EXERCISE INSTRUCTIONS:
From the entries below, copy every line that has the word "path".

DATA PROVIDED:
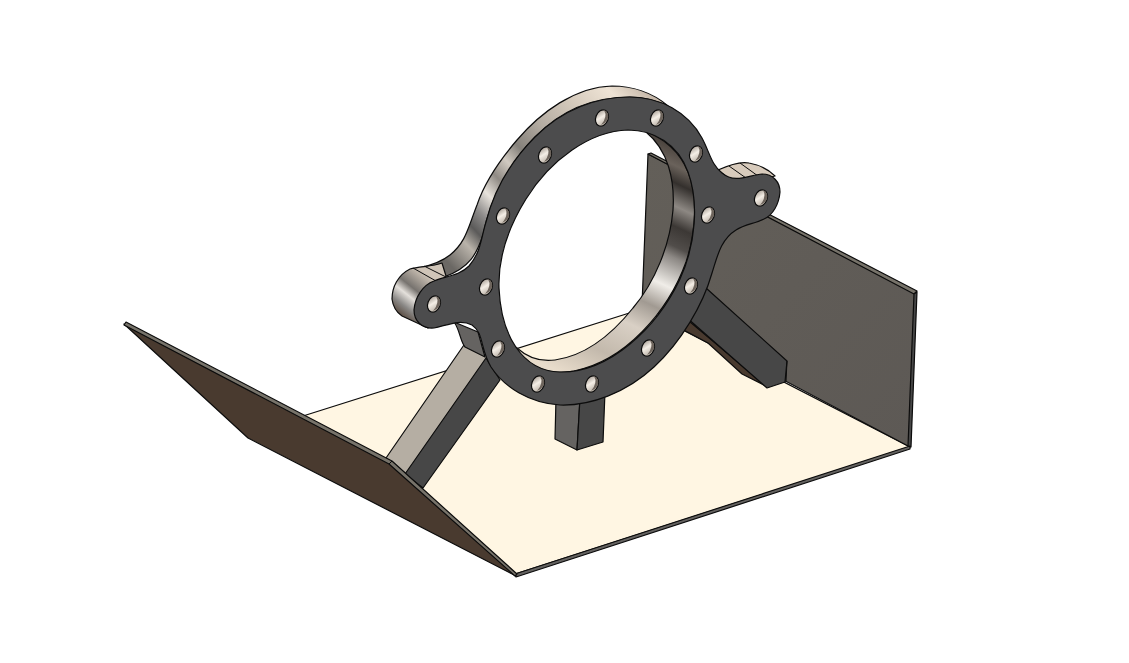
<!DOCTYPE html>
<html lang="en">
<head>
<meta charset="utf-8">
<title>Ring bracket on folded base</title>
<style>
:root {
  --paper: #ffffff;
  --line: #0c0c0c;
  --floor: #fff6e3;
  --face: #4c4c4d;
  --steel-dark: #474747;
  --steel-mid: #656361;
  --steel-light: #b5aea3;
  --bronze: #493a2f;
  --edge: #77736a;
}
html, body { margin: 0; width: 1129px; height: 663px; overflow: hidden; background: var(--paper); }
svg { display: block; }
.part { stroke: var(--line); stroke-width: 1.2; stroke-linejoin: round; }
.crease { fill: none; stroke: var(--line); stroke-width: 1; }
.floor { fill: var(--floor); }
.face { fill: var(--face); }
.dark { fill: var(--steel-dark); }
.mid { fill: var(--steel-mid); }
.light { fill: var(--steel-light); }
.bronze { fill: var(--bronze); }
.edge { fill: var(--edge); }
</style>
</head>
<body>
<svg width="1129" height="663" viewBox="0 0 1129 663" role="img" aria-label="Shaded 3D model of a flanged ring held by three struts on a folded sheet base">
  <defs>
    <linearGradient id="wall-shade" x1="0" y1="0" x2="1" y2="1">
      <stop offset="0" stop-color="#635f59"/>
      <stop offset="1" stop-color="#5d5955"/>
    </linearGradient>
    <linearGradient id="rim-shade" gradientUnits="userSpaceOnUse" x1="455" y1="270" x2="645" y2="90">
      <stop offset="0" stop-color="#6b6864"/>
      <stop offset=".1" stop-color="#b9b3aa"/>
      <stop offset=".16" stop-color="#5b5a59"/>
      <stop offset=".22" stop-color="#8d8b8a"/>
      <stop offset=".29" stop-color="#e8e3dc"/>
      <stop offset=".36" stop-color="#8f8a84"/>
      <stop offset=".43" stop-color="#d1cac1"/>
      <stop offset=".5" stop-color="#85817b"/>
      <stop offset=".62" stop-color="#b4aca2"/>
      <stop offset=".78" stop-color="#d8cdbf"/>
      <stop offset=".9" stop-color="#eee3d5"/>
      <stop offset="1" stop-color="#c7b9aa"/>
    </linearGradient>
    <linearGradient id="lug-shade" gradientUnits="userSpaceOnUse" x1="394" y1="310" x2="424" y2="272">
      <stop offset="0" stop-color="#5b4d43"/>
      <stop offset=".2" stop-color="#8a8886"/>
      <stop offset=".42" stop-color="#e4e0db"/>
      <stop offset=".6" stop-color="#77736f"/>
      <stop offset="1" stop-color="#d0c5b8"/>
    </linearGradient>
    <linearGradient id="bore-shade" gradientUnits="userSpaceOnUse" x1="672" y1="135" x2="560" y2="372">
      <stop offset="0" stop-color="#3a332e"/>
      <stop offset=".1" stop-color="#6a625b"/>
      <stop offset=".16" stop-color="#34302d"/>
      <stop offset=".24" stop-color="#8d8883"/>
      <stop offset=".31" stop-color="#3c3835"/>
      <stop offset=".38" stop-color="#514d4a"/>
      <stop offset=".42" stop-color="#8c8884"/>
      <stop offset=".53" stop-color="#f0ede8"/>
      <stop offset=".62" stop-color="#a19a92"/>
      <stop offset=".72" stop-color="#d9d0c5"/>
      <stop offset=".86" stop-color="#c3b9ac"/>
      <stop offset="1" stop-color="#e8dccb"/>
    </linearGradient>
    <linearGradient id="hole-shade" x1="0" y1="0" x2="1" y2="1">
      <stop offset="0" stop-color="#8f857b"/>
      <stop offset=".45" stop-color="#f4eee6"/>
      <stop offset="1" stop-color="#a59a8e"/>
    </linearGradient>
    <g id="bolt-hole">
      <ellipse class="part" rx="6.2" ry="8.4" transform="rotate(22)" fill="url(#hole-shade)"/>
      <path d="M2-8Q6-1-1 7Q8 3 6-4Q5-7 2-8Z" fill="#6d645c"/>
    </g>
  </defs>

  <g id="base-sheet">
    <polygon class="part floor" points="303,416 642,309 910,447 515,574"/>
    <polygon class="part" fill="url(#wall-shade)" points="648,154 916,293 910,447 642,305"/>
    <polygon class="part edge" points="648,154 651,153 917,291 914,294"/>
    <polygon class="part dark" points="914,294 917,292 911,447 908,446"/>
    <polygon class="part mid" points="515,574 910,446 910,449 516,577"/>
  </g>

  <g id="right-strut">
    <polygon class="part bronze" points="683,316 766,386 742,374 708,343 680,328"/>
    <polygon class="part dark" points="706,288 787,361 785,382 767,388 686,317"/>
    <path class="crease" d="M787 361L786 382"/>
  </g>

  <g id="center-post">
    <polygon class="part mid" points="556,398 580,398 577,450 555,439"/>
    <polygon class="part dark" points="580,398 605,392 603,442 577,450"/>
  </g>

  <g id="left-strut">
    <polygon class="part light" points="466,342 494,354 406,474 386,458"/>
    <polygon class="part dark" points="486,358 500,380 423,488 405,474"/>
  </g>

  <g id="left-wall">
    <polygon class="part bronze" points="124,324 390,463 516,576 248,438"/>
    <polygon class="part edge" points="124,325 126,322 392,461 517,574 515,576 389,464"/>
    <path class="crease" d="M389 464L392 461"/>
  </g>

  <g id="ring">
    <path id="ring-bore" class="part" fill="url(#bore-shade)" d="M646 132C668 150 675 180 673 210C670 245 655 282 633 308C609 338 583 356 555 360C540 362 527 357 517 348L506 340C520 368 545 376 574 371C625 361 668 312 686 262C696 232 698 195 688 172C680 152 664 138 646 132Z"/>
    <path id="ring-rim" class="part" fill="url(#rim-shade)" d="M668 106C652 92 631 86 612 86C575 87 541 112 517 140C499 161 484 184 477 205C468 228 466 242 450 255C440 263 428 266 419 268L444 277C470 268 477 253 483 235C490 198 510 163 535 137C563 108 595 97 630 97C645 97 657 101 668 106Z"/>
    <path id="left-lug-rim" class="part" fill="url(#lug-shade)" d="M442 263C432 267 419 266 410 269C398 275 392 287 392 299C393 307 396 312 402 316L428 328L446 276Z"/>
    <path class="part mid" d="M454 322C460 330 460 341 465 347L485 357L478 332Z"/>
    <path id="right-lug-rim" class="part" fill="#d8cbbc" d="M718 170C729 165 740 161 749 163C760 165 769 170 775 176L758 180L732 181Z"/>
    <path class="crease" d="M413 268L436 281M424 266L446 277M729 166L746 178M740 163L758 176"/>
    <path id="ring-face" class="part face" fill-rule="evenodd" d="M630 97C660 97 688 112 702 138C710 153 711 164 722 173C735 184 749 175 762 174C773 174 780 182 780 192C779 204 773 215 764 219C754 224 745 224 736 230C720 240 717 258 712 273C703 305 681 342 654 367C626 393 590 406 560 405C529 403 504 387 491 367C480 349 484 333 472 325C460 319 448 325 434 328C422 329 414 321 414 310C415 297 423 285 434 281C446 276 459 276 469 266C481 252 481 238 486 222C494 190 512 160 535 137C563 109 597 97 630 97ZM628 130C590 131 550 160 526 199C508 228 498 258 499 288C501 335 522 371 560 372C609 373 657 328 680 279C696 244 699 202 688 172C678 144 654 130 628 130Z"/>
    <g id="bolt-circle">
      <use href="#bolt-hole" x="602" y="118"/>
      <use href="#bolt-hole" x="657" y="118"/>
      <use href="#bolt-hole" x="696" y="154"/>
      <use href="#bolt-hole" x="708" y="215"/>
      <use href="#bolt-hole" x="691" y="286"/>
      <use href="#bolt-hole" x="648" y="348"/>
      <use href="#bolt-hole" x="592" y="384"/>
      <use href="#bolt-hole" x="538" y="384"/>
      <use href="#bolt-hole" x="498" y="349"/>
      <use href="#bolt-hole" x="486" y="287"/>
      <use href="#bolt-hole" x="503" y="216"/>
      <use href="#bolt-hole" x="545" y="155"/>
    </g>
    <g id="lug-holes">
      <use href="#bolt-hole" x="434" y="304"/>
      <use href="#bolt-hole" x="761" y="198"/>
    </g>
  </g>
</svg>
</body>
</html>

RESPONSE TO THIS TASK:
      <path d="M2-8Q6-1-1 7Q8 3 6-4Q5-7 2-8Z" fill="#6d645c"/>
    <path class="crease" d="M787 361L786 382"/>
    <path class="crease" d="M389 464L392 461"/>
    <path id="ring-bore" class="part" fill="url(#bore-shade)" d="M646 132C668 150 675 180 673 210C670 245 655 282 633 308C609 338 583 356 555 360C540 362 527 357 517 348L506 340C520 368 545 376 574 371C625 361 668 312 686 262C696 232 698 195 688 172C680 152 664 138 646 132Z"/>
    <path id="ring-rim" class="part" fill="url(#rim-shade)" d="M668 106C652 92 631 86 612 86C575 87 541 112 517 140C499 161 484 184 477 205C468 228 466 242 450 255C440 263 428 266 419 268L444 277C470 268 477 253 483 235C490 198 510 163 535 137C563 108 595 97 630 97C645 97 657 101 668 106Z"/>
    <path id="left-lug-rim" class="part" fill="url(#lug-shade)" d="M442 263C432 267 419 266 410 269C398 275 392 287 392 299C393 307 396 312 402 316L428 328L446 276Z"/>
    <path class="part mid" d="M454 322C460 330 460 341 465 347L485 357L478 332Z"/>
    <path id="right-lug-rim" class="part" fill="#d8cbbc" d="M718 170C729 165 740 161 749 163C760 165 769 170 775 176L758 180L732 181Z"/>
    <path class="crease" d="M413 268L436 281M424 266L446 277M729 166L746 178M740 163L758 176"/>
    <path id="ring-face" class="part face" fill-rule="evenodd" d="M630 97C660 97 688 112 702 138C710 153 711 164 722 173C735 184 749 175 762 174C773 174 780 182 780 192C779 204 773 215 764 219C754 224 745 224 736 230C720 240 717 258 712 273C703 305 681 342 654 367C626 393 590 406 560 405C529 403 504 387 491 367C480 349 484 333 472 325C460 319 448 325 434 328C422 329 414 321 414 310C415 297 423 285 434 281C446 276 459 276 469 266C481 252 481 238 486 222C494 190 512 160 535 137C563 109 597 97 630 97ZM628 130C590 131 550 160 526 199C508 228 498 258 499 288C501 335 522 371 560 372C609 373 657 328 680 279C696 244 699 202 688 172C678 144 654 130 628 130Z"/>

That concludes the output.